Unidentified Facelinid sp. #7
|Maximum size: 5-6 mm.
has a translucent-cream body with slender cerata, long rhinophores and
long cephalic tentacles. The foot corners appear to be short and acute
but attached to the remainder of the foot by a thin membrane. The
ceratal cores are golden-brown and there are scattered iridescent-white
patches on the cerata and body. Iridescent-white pigment is also
concentrated on the upper surfaces of the rhinophores and cephalic
Cnidosacs appear to be present. It bears some similarity to Godiva sp. #1 but lacks the blue pigment of that species. Also, its cerata don't appear to be arranged in well-defined clusters.
facelinid sp. #7 is known from three animals found crawling, by day, on
open sand at a depth of 8-12 m (27-40 ft). It buries itself in the sand,
if disturbed (or, when seeking food?). (Note 1)
Distribution: Big Island.
Taxonomic notes: At first glance, it bears some similarity to Godiva
but the genus remains uncertain pending further material (the family remains uncertain, as well...). It was first
recorded in Hawaii off Kua Bay, Big Island by Celeste Spangler on June
Photo: Randall Spangler:
5-6 mm: found by Celeste Spangler; off Kua Bay, Big Island; June 3, 2017.
Observations and comments:
1: Marketa Murray reported that her
pair buried themselves, reemerged, then buried themselves again while

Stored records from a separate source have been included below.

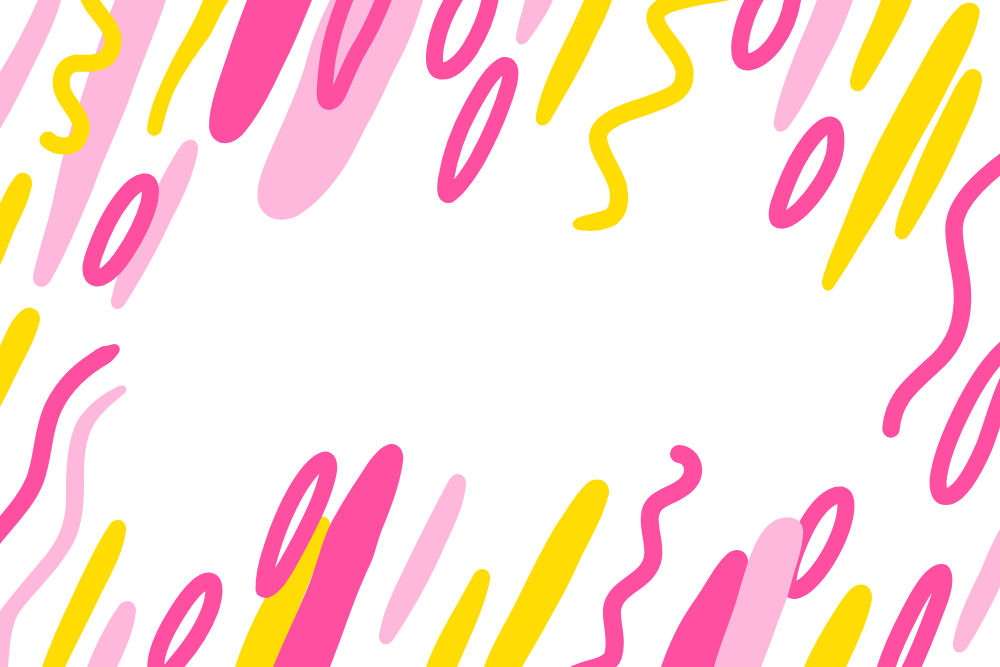
<!DOCTYPE html>
<html lang="en">
<head>
<meta charset="utf-8">
<title>Confetti brush frame</title>
<style>
:root { --hot: #ff4fa0; --pale: #fdb8dc; --sun: #ffdc04; --paper: #fff; }
html, body { margin: 0; background: var(--paper); overflow: hidden; }
.frame { display: block; width: 1000px; height: 667px; background: var(--paper); }
.hot { fill: var(--hot); }
.pale { fill: var(--pale); }
.sun { fill: var(--sun); }
.loop, .wave { fill: none; stroke-linecap: round; stroke-linejoin: round; }
.loop { stroke: var(--hot); stroke-width: 17; }
.wave { stroke-width: 18; }
.wave-hot { stroke: var(--hot); }
.wave-pale { stroke: var(--pale); }
.wave-sun { stroke: var(--sun); }
</style>
</head>
<body>
<svg class="frame" viewBox="0 0 1000 667" role="img" aria-label="Frame of pink and yellow brush strokes, loops and squiggles around an empty centre">

  <g id="top-left">
    <path class="pale" d="M38 0H61C56 19 47 38 37 58C25 83 13 107 0 129V72C14 49 27 25 38 0Z"/>
    <path class="pale" d="M115 0H166C155 33 142 62 130 97C118 130 103 159 93 189C80 219 67 252 51 280C45 291 32 288 33 276C38 252 46 230 52 205C60 168 67 135 80 102C90 70 101 35 115 0Z"/>
    <path class="pale" d="M180 147C186 137 199 137 198 150C194 174 183 198 171 220C158 249 142 277 125 304C119 313 110 309 111 300C116 276 126 252 137 229C151 201 163 172 180 147Z"/>
    <path class="wave wave-sun" d="M86-10C90 10 114 23 113 42C111 65 92 64 76 63C61 66 57 83 66 98C75 112 86 123 79 137C73 150 56 147 48 140" style="stroke-width:17"/>
    <path class="sun" d="M203 0H229C220 13 216 25 209 37C197 53 188 66 180 80C170 97 166 113 162 129C160 138 148 138 147 129C149 110 157 92 166 73C178 46 193 27 203 0Z"/>
    <path class="sun" d="M0 203C5 193 10 183 15 177C21 169 33 173 32 185C29 201 21 216 14 231C9 243 5 255 0 265Z"/>
    <path class="sun" d="M0 346C6 333 11 320 20 312C29 303 41 309 40 320C36 338 26 355 18 371C12 383 6 396 0 407Z"/>
    <path class="loop" d="M144 182C152 181 151 193 149 203C144 221 133 242 121 259C114 269 104 278 97 278C89 277 90 266 94 255C101 234 112 212 124 197C131 188 137 183 144 182Z"/>
  </g>

  <g id="top-centre">
    <path class="hot" d="M247 0H312C302 24 293 47 281 70C270 94 257 118 243 134C229 149 211 145 209 127C209 105 219 80 227 56C233 37 240 18 247 0Z"/>
    <path class="pale" d="M330 0H423C417 19 411 38 401 57C390 77 383 96 373 114C362 133 355 151 344 168C332 186 315 206 297 216C278 225 262 217 258 202C255 185 264 166 272 147C285 118 300 86 308 55C313 37 321 18 330 0Z"/>
    <path class="loop" style="stroke-width:16" d="M349-10C339 13 332 35 328 57C326 72 324 89 325 97C326 104 333 104 338 94C345 79 350 65 358 51C369 33 379 12 387-10Z"/>
    <path class="loop" d="M462-14C450 3 440 23 436 44C433 59 434 70 441 71C451 72 462 61 470 49C481 31 490 11 492-14Z"/>
    <path class="loop" style="stroke-width:16" d="M504 65C512 64 511 75 509 84C502 109 489 138 477 160C468 175 457 190 449 195C444 196 445 186 446 179C450 155 459 130 471 108C481 90 492 70 504 65Z"/>
    <path class="pale" d="M525 0H553C547 14 538 27 528 41C523 47 515 45 516 36C518 24 522 12 525 0Z"/>
    <path class="sun" d="M584 0H612C606 18 596 35 588 53C576 77 563 98 550 121C544 129 534 126 536 115C540 95 548 75 558 55C567 37 576 18 584 0Z"/>
    <path class="wave wave-sun" d="M730-9C706-4 662-1 656 14C651 28 679 48 684 68C689 95 665 98 643 107C622 113 600 122 598 136C597 152 613 168 618 187C620 199 620 210 611 217"/>
    <path class="sun" d="M609 209C599 212 589 214 580 217C571 220 570 227 578 230C590 232 608 231 618 223Z"/>
  </g>

  <g id="top-right">
    <path class="loop" d="M763-14C750 3 743 23 740 42C739 54 740 62 748 62C758 61 767 53 774 44C786 28 793 8 794-14Z"/>
    <path class="pale" d="M817 0H853C846 19 839 38 828 57C816 81 804 106 790 125C783 136 772 133 774 120C778 99 785 80 793 59C800 40 810 20 817 0Z"/>
    <path class="sun" d="M881 0H912C907 14 899 29 891 43C882 59 874 73 865 87C859 95 849 91 850 81C853 64 861 48 868 32C873 21 877 11 881 0Z"/>
    <path class="sun" d="M960 6C969-1 983 3 979 17C974 40 960 64 949 86C937 111 922 135 909 160C894 188 879 216 861 243C852 259 843 273 833 288C828 294 821 289 822 281C827 261 836 242 844 222C853 198 862 176 873 153C885 128 899 104 912 80C927 54 940 25 960 6Z"/>
    <path class="sun" d="M963 75C970 65 983 68 982 81C979 99 971 117 962 135C953 156 944 175 932 196C924 210 917 223 909 235C904 243 894 239 895 230C897 214 904 199 910 184C918 162 928 141 939 119C947 104 954 87 963 75Z"/>
    <path class="loop" d="M830 125C837 126 837 142 834 156C828 176 814 196 801 209C792 217 783 223 778 219C775 213 780 201 784 190C790 174 799 155 810 141C817 132 824 125 830 125Z"/>
    <path class="wave wave-hot" d="M1010 157C981 178 954 203 954 229C954 256 965 277 962 308C960 333 949 352 932 366C910 386 893 400 891 429" style="stroke-width:17.5"/>
    <path class="loop" d="M1012 343C994 356 978 380 966 403C951 432 940 459 938 481C938 494 941 498 950 496C962 491 974 470 984 447C993 424 998 400 1012 372Z"/>
  </g>

  <g id="bottom-left">
    <path class="wave wave-hot" d="M-10 542C8 519 25 504 35 480C44 455 42 432 53 408C65 383 83 368 105 355"/>
    <path class="hot" d="M95 350C102 347 109 345 114 344C120 344 122 350 117 355C113 361 107 364 101 367Z"/>
    <path class="pale" d="M0 611C13 593 30 574 46 555C58 539 65 525 66 502C66 475 66 448 75 426C84 407 103 393 119 386C125 384 128 388 125 393C114 402 104 410 96 421C84 439 84 461 84 484C84 510 81 534 68 552C52 577 32 594 18 614C10 630 10 646 8 667H0Z"/>
    <path class="sun" d="M110 524C117 516 127 520 126 531C123 553 111 574 100 596C88 621 76 644 65 667H42C50 644 60 622 71 599C83 573 95 547 110 524Z"/>
    <path class="pale" d="M120 604C127 598 136 601 136 611C134 630 126 648 117 667H87C96 644 107 622 120 604Z"/>
    <path class="loop" d="M209 581C217 582 214 598 210 610C203 629 190 648 175 665C168 675 159 679 156 671C154 655 165 632 177 613C187 597 200 580 209 581Z"/>
  </g>

  <g id="bottom-centre">
    <path class="sun" d="M317 519C326 513 332 520 330 531L275 667H235C242 645 252 622 264 600C280 572 296 542 317 519Z"/>
    <path class="loop" d="M326 460C332 463 327 480 322 494C314 516 300 542 287 565C280 577 270 592 264 589C264 577 266 566 271 551C277 531 286 509 297 490C306 475 318 460 326 460Z"/>
    <path class="hot" d="M385 446C395 440 405 448 403 461C400 485 391 507 383 527C377 541 375 556 368 569C357 593 349 616 341 638L330 667H273C283 642 295 618 306 592C317 566 320 546 331 523C344 499 355 483 368 463C374 455 379 449 385 446Z"/>
    <path class="pale" d="M449 480C455 470 467 473 466 485C464 505 455 524 446 543C433 574 412 612 393 640C388 647 379 645 379 636C382 615 392 593 402 573C417 541 433 510 449 480Z"/>
    <path class="sun" d="M474 574C480 565 492 569 490 580C486 601 477 621 468 642L457 667H426C434 645 444 627 455 608Z"/>
    <path class="sun" d="M586 484C596 475 610 480 609 493C603 519 588 542 577 566C568 587 556 607 544 629L522 667H484C493 642 508 619 520 594C531 571 542 549 555 527C566 511 575 495 586 484Z"/>
    <path class="wave wave-hot" d="M679 454C692 455 698 471 688 483C676 497 652 496 650 515C648 528 655 542 653 557C649 583 615 585 612 609C611 625 618 639 613 656C609 667 592 667 576 674"/>
  </g>

  <g id="bottom-right">
    <path class="loop" d="M841 495C849 497 846 516 841 530C834 550 821 571 808 583C800 590 791 594 788 586C787 571 797 545 808 524C818 506 831 494 841 495Z"/>
    <path class="hot" d="M726 555C736 545 750 551 748 565C744 588 735 610 727 633L715 667H661C669 644 679 622 694 601C705 586 713 568 726 555Z"/>
    <path class="pale" d="M774 521C788 513 805 518 803 534C802 552 795 567 791 584C787 601 779 617 773 636L761 667H714C720 645 729 624 736 602C743 579 750 550 761 534C765 528 769 524 774 521Z"/>
    <path class="sun" d="M852 588C862 580 873 586 872 599C869 616 862 632 855 648L846 667H804C814 644 825 626 836 609C841 601 846 593 852 588Z"/>
    <path class="loop" style="stroke-width:18" d="M882 682C887 661 897 638 909 615C918 597 932 572 942 573C946 580 941 596 936 608C927 632 917 659 904 682Z"/>
    <path class="pale" d="M1000 529V587C990 608 979 629 967 648C961 656 952 653 953 643C957 619 968 596 979 574C986 559 992 542 1000 529Z"/>
  </g>
</svg>
</body>
</html>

observed. Perhaps, this is a variable response to disturbance/threat.
Or, maybe excavating for buried food (retracted hydroids?).